At the other end of the Jersey Shore, Cape May Point State Park is a popular vantage point for viewing the fall hawk migration. Between the two, Island Beach State Park occupies a narrow barrier island that sits between the restless Atlantic and historic Barnegat Bay. Shaped by storm and tides, the park protects more than 1,200 hectares of coastal dunes and offers eight self-guided hiking trails that provide access to the nine plant communities of a barrier island. This park is a great springboard for naturalist-guided canoe and kayak tours of Barnegat Bay.
It’s easy to slow down the pace but still see lots of territory on New Jersey’s extensive Rails-to-Trails system, ideal for walking and biking (and mostly wheelchair accessible). The Jersey Shore includes 11 separate trails ranging up to 22 kilometres in length.
Extreme Sports & Science

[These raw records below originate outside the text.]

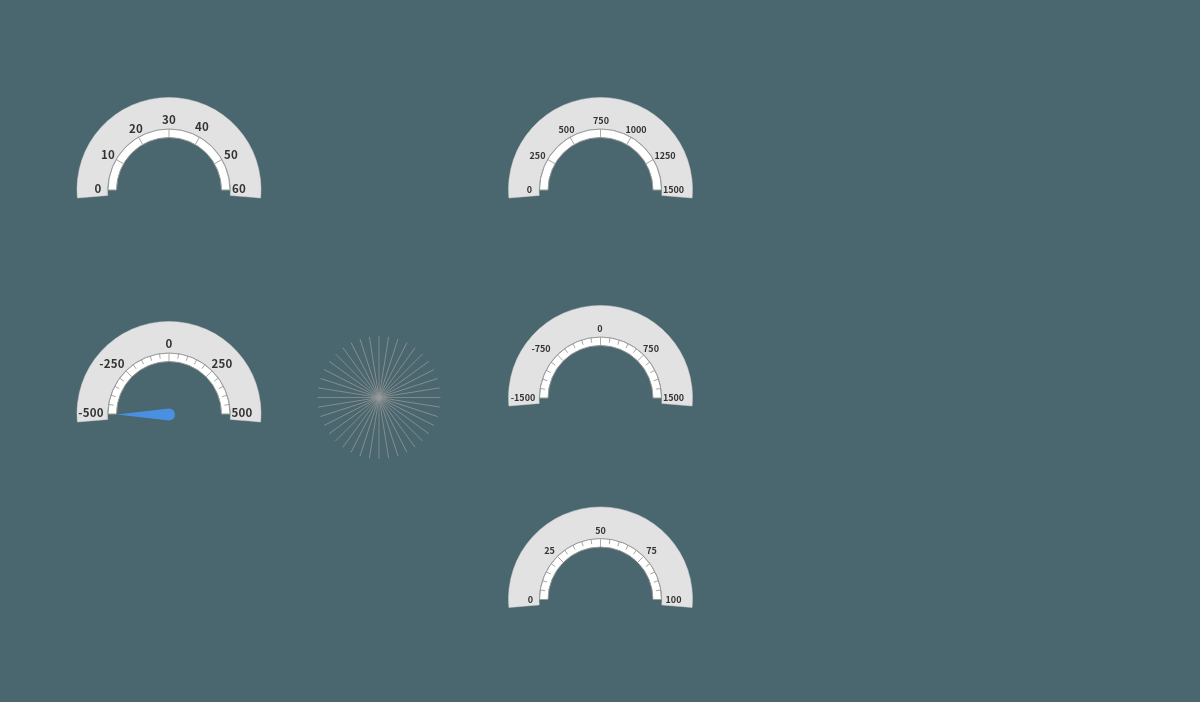
<!DOCTYPE html>
<html lang="en">
<head>
<meta charset="utf-8">
<title>Gauge dials</title>
<style>
:root {
  --ground: #4a666e;
  --band: #e2e2e2;
  --scale: #ffffff;
  --line: #999999;
  --label: #333333;
  --needle: #4a90e2;
}
html, body { margin: 0; }
body { width: 1200px; height: 702px; overflow: hidden; background: var(--ground); }
.board { display: block; }
.band { fill: var(--band); stroke: #d0d0d0; stroke-width: .5; }
.scale { fill: var(--scale); stroke: var(--line); stroke-width: 1; }
.tick, .ray { stroke: var(--line); stroke-width: .8; }
.ray { stroke-width: .7; }
.needle { fill: var(--needle); }
.labels { font: 700 11.5px "Noto Sans CJK JP", "Noto Sans", sans-serif; letter-spacing: .2px; fill: var(--label); text-anchor: middle; }
.small { font-size: 9px; letter-spacing: 0; }
</style>
</head>
<body>
<svg class="board" width="1200" height="702" viewBox="0 0 1200 702">
  <defs>
    <g id="dial">
      <path class="band" d="M-91.6 8A92 92 0 1 1 91.6 8L61.3 5.4A61.5 61.5 0 1 0 -61.3 5.4Z"/>
      <path class="scale" d="M-61 0A61 61 0 0 1 61 0H52.5A52.5 52.5 0 0 0 -52.5 0Z"/>
    </g>
    <line id="major" class="tick" x1="-61" x2="-52.5"/>
    <line id="minor" class="tick" x1="-61" x2="-56"/>
    <g id="sixths">
      <use href="#major" transform="rotate(30)"/>
      <use href="#major" transform="rotate(60)"/>
      <use href="#major" transform="rotate(90)"/>
      <use href="#major" transform="rotate(120)"/>
      <use href="#major" transform="rotate(150)"/>
    </g>
    <g id="minor-set">
      <use href="#minor" transform="rotate(9)"/>
      <use href="#minor" transform="rotate(18)"/>
      <use href="#minor" transform="rotate(27)"/>
      <use href="#minor" transform="rotate(36)"/>
      <use href="#major" transform="rotate(45)"/>
    </g>
    <g id="twentieths">
      <use href="#minor-set"/>
      <use href="#minor-set" transform="rotate(45)"/>
      <use href="#minor-set" transform="rotate(90)"/>
      <use href="#minor" transform="rotate(144)"/>
      <use href="#minor" transform="rotate(153)"/>
      <use href="#minor" transform="rotate(162)"/>
      <use href="#minor" transform="rotate(171)"/>
    </g>
    <line id="ray" class="ray" x1="-61.5" x2="61.5"/>
    <g id="ray-set">
      <use href="#ray"/>
      <use href="#ray" transform="rotate(9)"/>
      <use href="#ray" transform="rotate(18)"/>
      <use href="#ray" transform="rotate(27)"/>
      <use href="#ray" transform="rotate(36)"/>
    </g>
  </defs>

  <g class="gauge-sixty" transform="translate(169 190)">
    <use href="#dial"/><use href="#sixths"/>
    <g class="labels">
      <text x="-71" y="3">0</text><text x="-61" y="-31">10</text><text x="-33" y="-57">20</text>
      <text x="0" y="-66">30</text><text x="33" y="-59">40</text><text x="62" y="-31">50</text><text x="70" y="3">60</text>
    </g>
  </g>

  <g class="gauge-fifteen-hundred" transform="translate(600.5 190)">
    <use href="#dial"/><use href="#sixths"/>
    <g class="labels small">
      <text x="-71" y="3">0</text><text x="-63" y="-31">250</text><text x="-34" y="-57">500</text>
      <text x="0.5" y="-66">750</text><text x="35.5" y="-57">1000</text><text x="64.5" y="-31">1250</text><text x="73" y="3">1500</text>
    </g>
  </g>

  <g class="gauge-needle" transform="translate(169 414)">
    <use href="#dial"/><use href="#twentieths"/>
    <g class="labels">
      <text x="-78" y="3">-500</text><text x="-57" y="-46">-250</text><text x="0" y="-66">0</text>
      <text x="53" y="-46">250</text><text x="73" y="3">500</text>
    </g>
    <path class="needle" d="M-52 0.5L0 -5.5A6 6 0 0 1 0 6.5Z"/>
  </g>

  <g class="starburst" transform="translate(379 397.5)">
    <use href="#ray-set"/>
    <use href="#ray-set" transform="rotate(45)"/>
    <use href="#ray-set" transform="rotate(90)"/>
    <use href="#ray-set" transform="rotate(135)"/>
  </g>

  <g class="gauge-plus-minus" transform="translate(600.5 398)">
    <use href="#dial"/><use href="#twentieths"/>
    <g class="labels small">
      <text x="-77.5" y="3">-1500</text><text x="-59.5" y="-46">-750</text><text x="-0.5" y="-66">0</text>
      <text x="50.5" y="-46">750</text><text x="73" y="3">1500</text>
    </g>
  </g>

  <g class="gauge-hundred" transform="translate(600.5 599.5)">
    <use href="#dial"/><use href="#twentieths"/>
    <g class="labels small">
      <text x="-70" y="3">0</text><text x="-51" y="-46">25</text><text x="0" y="-66">50</text>
      <text x="51" y="-46">75</text><text x="73" y="3">100</text>
    </g>
  </g>
</svg>
</body>
</html>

In the Meadowlands Liberty Region, close to downtown Manhattan and Times Square, families can hike along nature trails, take in a basketball game at the Meadowlands Sports Complex, or spend an afternoon at the science museum. The ferry service from Liberty State Park in Jersey City keeps the Statue of Liberty and Ellis Island within easy reach. Science geeks head to the Liberty Science Centre. With hundreds of exhibits in eight new galleries, and the largest IMAX theatre in the US, there is something for every age to enjoy. At the Meadowlands Environment Center, children and parents can take a guided tour of the Hackensack River and explore wetland ecology by boat.
Roll the dice, stroll a boardwalk, party ‘til dawn or quietly breath the fresh salt air, life is a beach on the Jersey Shore.